Cattle face health risks when kept in feedlots too long

The trouble with holding fat cattle in feedlots, aside from the obvious cash flow issues, is the increased risk to animal health.

Reduced processing rates at packing plants are forcing feedlot operators to retain fat cattle until there’s available capacity. Changing diets from finishing to maintenance rations and the simple fact of holding cattle longer can create health issues that operators need to manage.

“Anytime we have those diet changes happening, there’s the possibility for metabolic disruptions or metabolic diseases, whether its bloat or overload,” said Dr. Calvin Booker, a veterinarian and managing partner with Feedlot Health Management Services.

“That’s one that everybody will need to watch out for, especially as we’re switching diets back and forth.”

Foot problems can also increase as cattle are kept longer on grain diets, he added. Laminitis incidents can increase not just because of diet but also because of pen conditions.

“If you think about that, normally as cattle are sold and marketed that gives the feedlot an opportunity to potentially clean the pen and also to potentially do what we call pen maintenance,” said Booker.

If the pens remain full, it’s not as convenient to clean them, adding to the risk of foot problems and injury. As well, if the animals need to be handled for vaccination, for example, their increased size can be an issue.

Though most feedlot operations post-BSE incorporated larger handling facilities, animal size must be considered.

“If you’re used to running 1,000 pound animals and now you’re running 1,400 lb. animals through the chute, that takes a bigger facility and it takes a little bit different approach,” Booker said.
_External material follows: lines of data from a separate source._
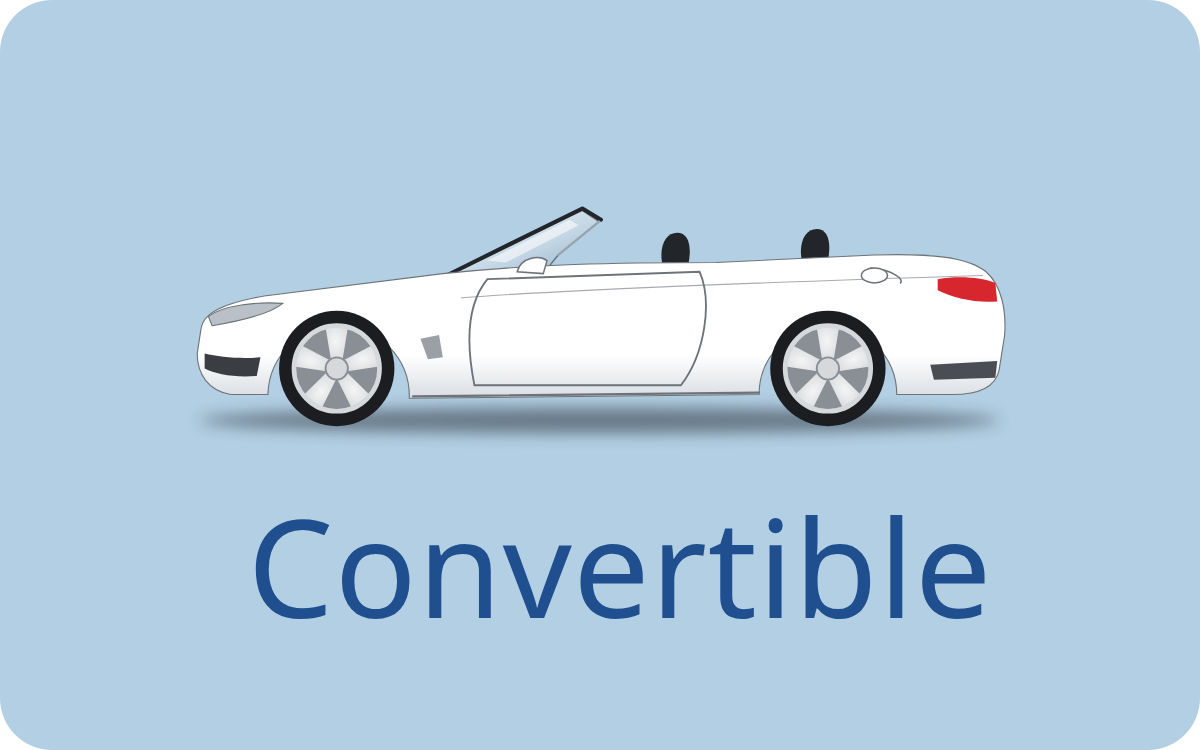
<!DOCTYPE html>
<html lang="en">
<head>
<meta charset="utf-8">
<title>Convertible</title>
<link rel="stylesheet" href="https://fonts.googleapis.com/css2?family=Noto+Sans:wght@400&display=swap">
<style>
  :root {
    --page: #ffffff;
    --card: #b3cfe3;
    --title: #1f4f8f;
    --body: #ffffff;
    --body-shade: #d9dde2;
    --line: #6d7379;
    --tyre: #1c1d20;
    --rim: #d6d9dc;
    --rim-dark: #8a8f95;
    --glass-light: #eef3f7;
    --glass-dark: #8fb0c8;
    --seat: #22252a;
    --tail: #d8262e;
  }
  html, body { margin: 0; width: 1200px; height: 750px; overflow: hidden; background: var(--page); }
  .category-card {
    position: relative; width: 1200px; height: 750px;
    background: var(--card); border-radius: 52px; overflow: hidden;
  }
  .car-illustration { position: absolute; left: 0; top: 0; width: 1200px; height: 750px; }
  .category-title {
    position: absolute; left: 0; right: 0; top: 498px; margin: 0;
    text-align: center; padding-left: 40px;
    font-family: "Noto Sans", Arial, sans-serif; font-weight: 400;
    font-size: 136px; line-height: 1; color: var(--title); letter-spacing: 1px;
  }
</style>
</head>
<body>
<main class="category-card">
  <svg class="car-illustration" viewBox="0 0 645 403" aria-hidden="true">
    <defs>
      <filter id="soft-shadow" x="-20%" y="-200%" width="140%" height="500%">
        <feGaussianBlur stdDeviation="4"/>
      </filter>
      <linearGradient id="body-shine" x1="0" y1="0" x2="0" y2="1">
        <stop offset="0" stop-color="var(--body)"/>
        <stop offset="0.7" stop-color="var(--body)"/>
        <stop offset="1" stop-color="var(--body-shade)"/>
      </linearGradient>
      <linearGradient id="glass-tint" x1="0" y1="0" x2="1" y2="1">
        <stop offset="0" stop-color="var(--glass-light)"/>
        <stop offset="0.55" stop-color="#c7d9e6"/>
        <stop offset="1" stop-color="var(--glass-dark)"/>
      </linearGradient>
      <radialGradient id="rim-metal" cx="0.45" cy="0.4" r="0.7">
        <stop offset="0" stop-color="#f4f5f6"/>
        <stop offset="1" stop-color="var(--rim)"/>
      </radialGradient>
      <g id="wheel">
        <circle r="31" fill="var(--tyre)"/>
        <circle r="23" fill="var(--rim-dark)"/>
        <g id="spoke-set">
          <path d="M-3,-4 L-6,-22 L6,-22 L3,-4 Z" fill="url(#rim-metal)"/>
        </g>
        <use href="#spoke-set" transform="rotate(72)"/>
        <use href="#spoke-set" transform="rotate(144)"/>
        <use href="#spoke-set" transform="rotate(216)"/>
        <use href="#spoke-set" transform="rotate(288)"/>
        <circle r="23" fill="none" stroke="var(--rim)" stroke-width="2.5"/>
        <circle r="6" fill="var(--rim)" stroke="var(--rim-dark)" stroke-width="1"/>
      </g>
    </defs>

    <ellipse class="ground-shadow" cx="322" cy="226" rx="215" ry="7" fill="#2a3440" opacity="0.55" filter="url(#soft-shadow)"/>

    <g class="windshield">
      <path class="windshield-glass" d="M240,148 L313,113 L322,119 L300,137 L292,147 Z" fill="url(#glass-tint)" stroke="var(--line)" stroke-width="0.8"/>
      <path class="windshield-glare" d="M262,140 L306,118 L311,121 L272,141 Z" fill="#ffffff" opacity="0.55"/>
      <path class="windshield-frame" d="M240,148 L313,112 L323,118" fill="none" stroke="var(--seat)" stroke-width="2.2" stroke-linecap="round" stroke-linejoin="round"/>
      <path class="windshield-pillar" d="M322,119 L300,137" fill="none" stroke="#9aa4ad" stroke-width="1.2" stroke-linecap="round"/>
    </g>

    <g class="headrests" fill="var(--seat)">
      <path d="M356,142 C354,132 358,125 364,125 C370,125 372,132 370,142 Z"/>
      <path d="M431,140 C429,130 433,123 439,123 C445,123 447,130 445,140 Z"/>
    </g>

    <path class="car-body" d="M108,177 C109,168 120,163 142,159 L238,147 C285,142 330,141 385,141 L470,137 C500,136 520,138 530,146 C538,153 541,166 540,180 L537,199 C535,208 526,212 512,212 L482,212 A37,37 0 0 0 408,212 L220,214 A38,38 0 0 0 144,212 L124,212 C112,210 106,201 106,190 Z" fill="url(#body-shine)" stroke="var(--line)" stroke-width="0.6"/>

    <g class="body-details" fill="none" stroke="var(--line)" stroke-linecap="round">
      <path d="M262,150 L376,146 C383,162 379,190 366,207 L255,207 C250,182 252,162 262,150 Z" stroke-width="1"/>
      <path d="M248,160 C300,156 400,152 528,148" stroke-width="0.6" opacity="0.6"/>
      <path d="M222,213 L408,211" stroke-width="1.2"/>
      <path d="M468,144 C480,145 486,150 484,152" stroke-width="0.8"/>
    </g>

    <ellipse class="fuel-cap" cx="470" cy="148" rx="7" ry="4" fill="var(--body)" stroke="var(--line)" stroke-width="0.8"/>
    <path class="side-mirror" d="M278,146 C280,138 290,137 294,140 L292,147 Z" fill="var(--body)" stroke="var(--line)" stroke-width="0.8"/>
    <path class="side-vent" d="M226,182 L236,180 L238,192 L230,193 Z" fill="#9aa0a6"/>
    <path class="headlight" d="M112,170 C120,164 138,162 152,163 C146,168 132,172 114,175 Z" fill="#b9c0c7" stroke="var(--line)" stroke-width="0.6"/>
    <path class="front-intake" d="M110,190 C118,192 130,193 140,192 L138,202 C126,203 116,201 110,198 Z" fill="#3a3d42"/>
    <path class="tail-light" d="M504,150 C515,148 528,149 535,152 L536,162 C524,163 512,160 504,156 Z" fill="var(--tail)"/>
    <path class="rear-bumper" d="M500,196 L536,194 L535,203 L502,204 Z" fill="#4a4e54"/>

    <use href="#wheel" x="181" y="198"/>
    <use href="#wheel" x="445" y="198"/>
  </svg>
  <h1 class="category-title">Convertible</h1>
</main>
</body>
</html>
In times past, feedlots tended to carry lower inventories in summer after a busy shipping season in spring to accommodate higher beef demand. More recently they’ve evolved to remain full year-round. Inability to market cattle this spring, at high season, has created a serious backlog problem.

Feedlot operators that do usually reduce numbers in summer have to consider water requirements if they’re now having to retain animals.

“You’ve got much bigger animals and their water requirements are much higher because they’re bigger and because it’s hotter,” said Booker. “You may not have planned for that water capacity.”

About the author


Stories from our other publications